“I just go, go, go until I can’t go anymore,” she says with an infectious energy.
Burk, a 1982 Louisville High School graduate, lives in Louisville with her husband, Michael, whom she first began dating when they were juniors in high school. They are the parents of sons, Tyler, 25, and Trevor, 19, and their lemon drop beagle, Max.
Burk has spent her career in the dental field. She now works as the front desk receptionist at Dr. Richard Huetter’s dental office in North Canton.
Burk’s first cancer scare came in 2004 when a mammogram showed potentially abnormal tissue in her right breast. She had the suspicious lump removed and underwent six weeks of radiation, but tests detected new abnormalities in 2015. Once again, Burk had the suspicious lump removed, and once again in October 2015, her mammogram results for her right breast came back abnormal.
“We’re running out of chances here,” she recalls telling her husband. “I just felt down deep that at some point, it’s going to be cancer.”
She was right. Doctors found the cancer—stage 2—in the tissue they removed during the mastectomy in December 2015. The cancer had been concealed by scar tissue.
Burk started chemotherapy on February 5, 2016.
She believes continuing to work helped keep her mind off the war that the chemo was waging inside her body. Her co-workers also helped keep her curious craving for unsweetened iced tea from Chili’s Grill & Bar satisfied.
“I had no taste buds, but that was just something I could really taste and enjoyed it so much,” she said with a laugh.
Burk was only about halfway through her three-month chemotherapy treatment when a mammogram detected something suspicious on her left breast. Doctors determined the abnormalities were fragments of cancer that had been dislodged from the chemotherapy, but Burk didn’t want to take the chance. Three months after finishing her treatments, Burk underwent her second mastectomy, in August 2016.
“I didn’t want to be scared, and I didn’t want to go through chemotherapy again,” she said.
After consulting with two other plastic surgeons, Burk said she chose Dr. Michael McCormack as the surgeon for her breast reconstruction because he never rushed through her appointment to get to his next patient.

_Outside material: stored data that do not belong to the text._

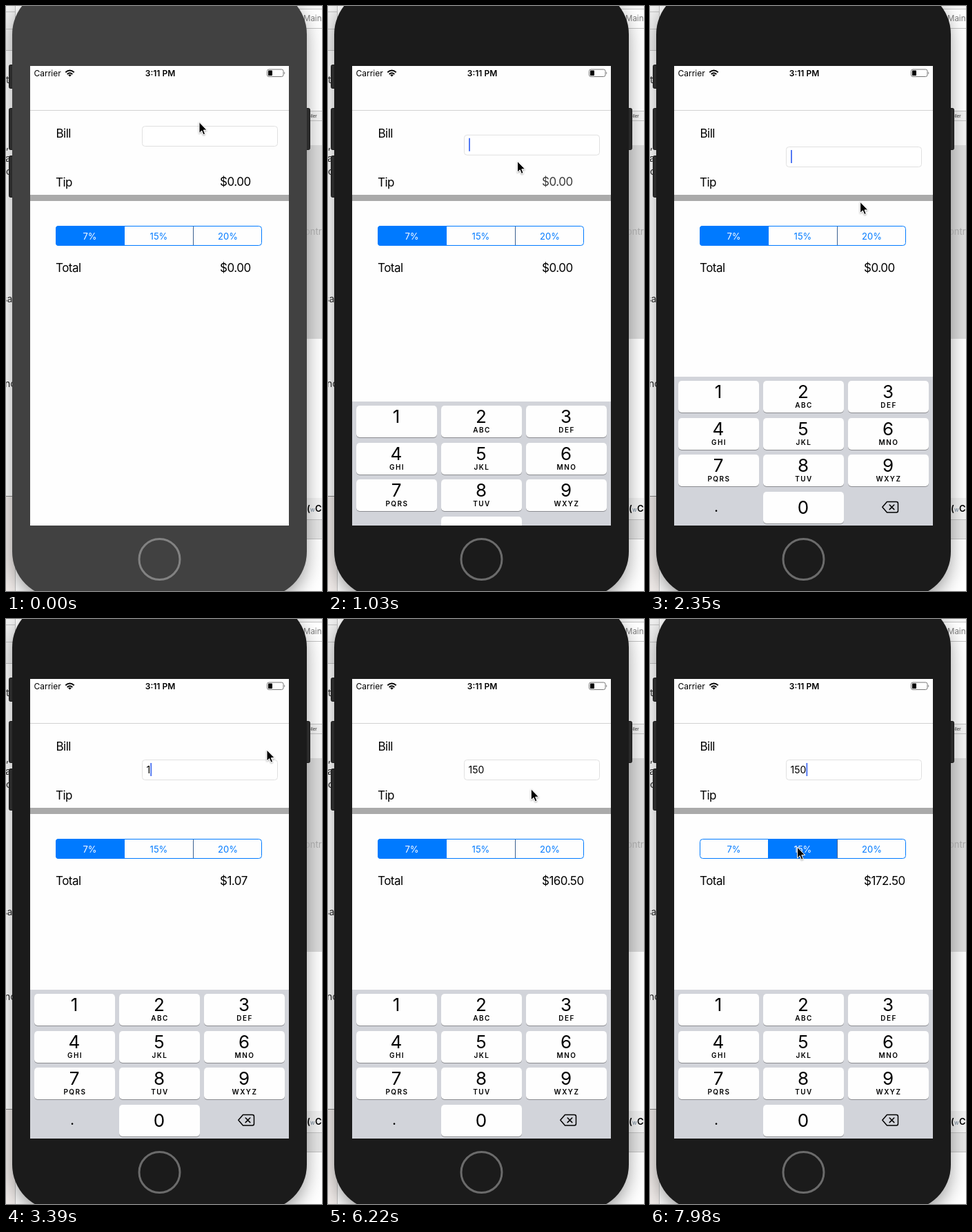
An HTML page that plays this animation: 458x849 px, repeating every 8 s.

```html
<!DOCTYPE html>
<html>
<head>
<meta charset="utf-8">
<style>
  html, body { margin: 0; width: 100%; height: 100%; overflow: hidden; background: #fff; }
  svg { display: block; font-family: Inter, Roboto, sans-serif; }
  .label { font-size: 17px; letter-spacing: -.5px; }
  .seg { font-size: 13px; text-anchor: middle; fill: #007aff; }
  .digit { font-size: 26px; text-anchor: middle; }
  .letters { font-size: 10px; font-weight: 600; letter-spacing: 1.5px; text-anchor: middle; }
  .side { font-size: 14px; fill: #222; }
</style>
</head>
<body>
<svg width="458" height="849" viewBox="0 0 458 849">
  <defs>
    <clipPath id="screen"><path d="M35 87H410V754H35Z"/></clipPath>
    <filter id="soft" x="-20%" y="-20%" width="140%" height="140%"><feGaussianBlur stdDeviation="14"/></filter>
    <filter id="drop" x="-50%" y="-50%" width="200%" height="200%">
      <feDropShadow dx="0" dy="1" stdDeviation="1" flood-opacity=".4"/>
    </filter>
  </defs>

  <!-- windows behind the phone -->
  <path fill="#fff" d="M0 0H458V849H0Z"/>
  <path fill="#f1f1f1" d="M0 0H14V64H0Z"/>
  <path fill="#f0ebe9" d="M0 712H14V849H0Z"/>
  <path fill="#f4f4f4" d="M420 0H458V4H420ZM420 152H458V202H420Z"/>
  <path fill="#dcdcdc" d="M420 202H458V483H420Z"/>
  <path fill="#f3f3f3" d="M420 714H458V745H420Z"/>
  <path fill="#e6e6e6" d="M420 745H458V773H420Z"/>
  <path stroke="#c4c4c4" fill="none" d="M0 8.500H13M0 33.500H13M0 64.500H13M13.500 0V849M420 4.500H458M420 32.500H458M420 152.500H458M420 166.500H458M420 745.500H458M420 773.500H458"/>
  <path stroke="#888" d="M0 711.500H13"/>
  <rect x="11" y="-15" width="423" height="883" rx="66" opacity=".42" filter="url(#soft)"/>
  <text x="431" y="22" font-size="11.500" fill="#777">Main.</text>
  <text x="438" y="162" font-size="6" font-weight="600" fill="#555">oller</text>
  <text x="433" y="332" font-size="13" fill="#a5a5a5">ontr</text>
  <text x="436" y="734" font-size="13" font-weight="600">(</text>
  <text x="441" y="734" font-size="8" fill="#678">w</text>
  <text x="448" y="734" font-size="13" font-weight="600">C</text>
  <g class="side">
    <text x="0" y="112">t</text><text x="0" y="207">,</text><text x="-1" y="226">a</text>
    <text x="0" y="245">c</text><text x="-6" y="430">sa</text><text x="-2" y="553">no</text>
  </g>

  <!-- phone -->
  <g fill="#2b2b2b" stroke="#1a1a1a">
    <rect x="4.500" y="85.500" width="9" height="34" rx="2"/>
    <rect x="4.500" y="148.500" width="9" height="60" rx="2"/>
    <rect x="4.500" y="217.500" width="9" height="60" rx="2"/>
    <rect x="431.500" y="148.500" width="9" height="60" rx="2"/>
  </g>
  <rect id="body" x="9" y="-25" width="427" height="883" rx="66"/>
  <circle id="home" cx="222.500" cy="803" r="29.500" fill="none" stroke-width="3"/>
  <path fill="#fefefe" d="M35 87H410V754H35Z"/>

  <!-- status bar -->
  <text x="40.500" y="101.500" font-size="12">Carrier</text>
  <g fill="none" stroke="#000" stroke-width="2">
    <path d="M86.300 96.300Q92.500 90.700 98.700 96.300M88.700 98.900Q92.500 95.500 96.300 98.900"/>
    <path fill="#000" stroke="none" d="M90.200 100.300Q92.500 98.400 94.800 100.300L92.500 102.600Z"/>
  </g>
  <text x="223.500" y="101.500" font-size="12" font-weight="600" text-anchor="middle">3:11 PM</text>
  <rect x="378.500" y="92" width="23.500" height="10.500" rx="2.500" fill="none" stroke="#777"/>
  <rect x="380" y="93.500" width="6" height="7.500" rx=".8"/>
  <path fill="#777" d="M403.300 95.300Q405.300 97.200 403.300 99.200Z"/>
  <path stroke="#d2d2d2" d="M35 151.500H410"/>

  <!-- form -->
  <g class="label">
    <text x="72.500" y="190.500">Bill</text>
    <text x="72" y="261.500">Tip</text>
    <text x="72" y="385.500">Total</text>
    <text id="tip" x="310" y="260.500">$0.00</text>
    <text id="total" x="310" y="385.500"></text>
  </g>
  <path fill="#aaa" d="M35 274H410V283H35Z"/>
  <g id="field">
    <rect x="197.500" y="174.500" width="196" height="29" rx="4" fill="#fff" stroke="#e0e0e0"/>
    <text id="bill" x="203.500" y="194" font-size="14"></text>
    <rect id="caret" y="179" width="2" height="19" fill="#426bf2"/>
  </g>
  <path id="pick" fill="#007aff"/>
  <path stroke="#3a6090" d="M271.500 320V347"/>
  <path stroke="#007aff" d="M171.500 320V347"/>
  <rect x="72.500" y="319.500" width="298" height="28" rx="4" fill="none" stroke="#007aff"/>
  <text class="seg" x="121.500" y="338.500">7%</text>
  <text class="seg" x="221.500" y="338.500">15%</text>
  <text class="seg" x="321.500" y="338.500">20%</text>

  <g clip-path="url(#screen)">
    <g id="keys">
      <path fill="#d2d4da" d="M35 538H410V754H35Z"/>
      <text x="96" y="734" class="digit" style="font-size:21px">.</text>
      <path fill="none" stroke="#000" stroke-width="1.500" stroke-linejoin="round" stroke-linecap="round"
        d="M343.500 719.500H357Q359.500 719.500 359.500 722V732.500Q359.500 735 357 735H343.500L336.800 727.300ZM347.200 724L353.800 730.600M353.800 724L347.200 730.600"/>
    </g>
  </g>
  <path id="cursor" d="M0 0V16L3.700 12.600L6 18.200L8.600 17.100L6.300 11.600H11.200Z" stroke="#fff" stroke-width="1" filter="url(#drop)"/>
</svg>
<script>
const $ = id => document.getElementById(id);
const segs = document.querySelectorAll('.seg');

// The picture is refreshed only at these moments (ms).
const ticks = [0, 150, 300, 440, 590, 880, 1030, 1170, 1320, 1470, 1610, 1760, 1900,
  2350, 2500, 2650, 2800, 2950, 3390, 3990, 4140, 4430, 4730, 4880, 5030, 5330, 5480,
  6070, 6220, 6370, 6510, 6660, 6810, 6960, 7110, 7250, 7400, 7540, 7690, 7840, 7980];

// Pointer path: time, x, y
const path = [[0, 280, 168.5], [590, 264, 195], [860, 264, 195], [1320, 298, 293],
  [2220, 298, 293], [2950, 378, 190], [4600, 378, 190], [4850, 348, 226], [5030, 342, 221],
  [5950, 342, 221], [6760, 158, 320], [7110, 182, 317.5], [7690, 213.5, 331], [8000, 213.5, 331]];

// Typing: time, text, total
const typed = [[0, '', '$0.00'], [3390, '1', '$1.07'], [5330, '15', '$16.05'], [5480, '150', '$160.50']];
const FOCUS = 880, PICK = 7690;

const clamp = v => Math.max(0, Math.min(1, v));
const ease = v => v * v * (3 - 2 * v);

function pointer(t) {
  const i = path.findIndex(p => p[0] > t);
  const [t0, x0, y0] = path[i - 1], [t1, x1, y1] = path[i];
  const k = ease((t - t0) / (t1 - t0));
  return [x0 + (x1 - x0) * k, y0 + (y1 - y0) * k];
}

function buildKeys() {
  const letters = ['', 'ABC', 'DEF', 'GHI', 'JKL', 'MNO', 'PQRS', 'TUV', 'WXYZ'];
  let out = '';
  const key = (x, y, digit, sub, base) => {
    out += `<rect x="${x}" y="${y + 1}" width="117" height="46" rx="5" fill="#8b8c90"/>
      <rect x="${x}" y="${y}" width="117" height="46" rx="5" fill="#fefefe"/>
      <text class="digit" x="${x + 58}" y="${y + base}">${digit}</text>
      <text class="letters" x="${x + 59}" y="${y + 39}">${sub}</text>`;
  };
  letters.forEach((sub, i) =>
    key(41 + i % 3 * 123, 544 + Math.round(Math.floor(i / 3) * 53.6), i + 1, sub, 25));
  key(164, 705, 0, '', 32);
  $('keys').insertAdjacentHTML('beforeend', out);
}

function draw(t) {
  const dim = clamp(t / 590);
  const grey = v => `rgb(${v},${v},${v})`;
  $('body').setAttribute('fill', grey(Math.round(65 - 38 * dim)));
  $('home').setAttribute('stroke', grey(Math.round(130 - 23 * dim)));

  const slide = clamp((t - 850) / 400);
  $('keys').setAttribute('transform', `translate(0 ${216 * (1 - slide) ** 3})`);
  $('field').setAttribute('transform', `translate(0 ${30 * ease(slide)})`);
  $('tip').setAttribute('opacity', 1 - clamp((t - 850) / 790));

  const [at, bill, total] = typed.findLast(e => e[0] <= t);
  const picked = t >= PICK ? 1 : 0;
  $('bill').textContent = bill;
  $('total').textContent = picked ? '$172.50' : total;

  const phase = (t - Math.max(at, FOCUS)) % 1000;
  $('caret').setAttribute('x', 204 + (bill ? $('bill').getComputedTextLength() - .5 : 0));
  $('caret').setAttribute('opacity', t < FOCUS ? 0 : phase < 580 ? .9 : phase < 635 ? .25 : 0);

  $('pick').setAttribute('d', picked ? 'M171 320H272V347H171Z'
    : 'M172 319V348H76Q72 348 72 344V323Q72 319 76 319Z');
  segs.forEach((s, i) => s.style.fill = i === picked ? '#fff' : '#007aff');

  $('cursor').setAttribute('transform', `translate(${pointer(t)})`);
}

function frame() {
  const now = performance.now() % 8000;
  draw(ticks.findLast(t => t <= now));
  requestAnimationFrame(frame);
}

buildKeys();
frame();
</script>
</body>
</html>
```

“When he sat down with me, it was like there was no time for anybody else. It was Val’s time,” she said. “He’s been like that every appointment. You go in there and it’s your time and I’m here to talk with you.”
Burk’s advice to anyone recently diagnosed with breast cancer is for them to find their “rock,” their support system. She found hers in her husband of 27 years and her sister, Pam Dougherty.
“They saw me at my worst. They saw me at my best. They were there through the tubes and the surgeries,” she said. “You just have to have that person there who is going to be your rock and, for me, that was them.”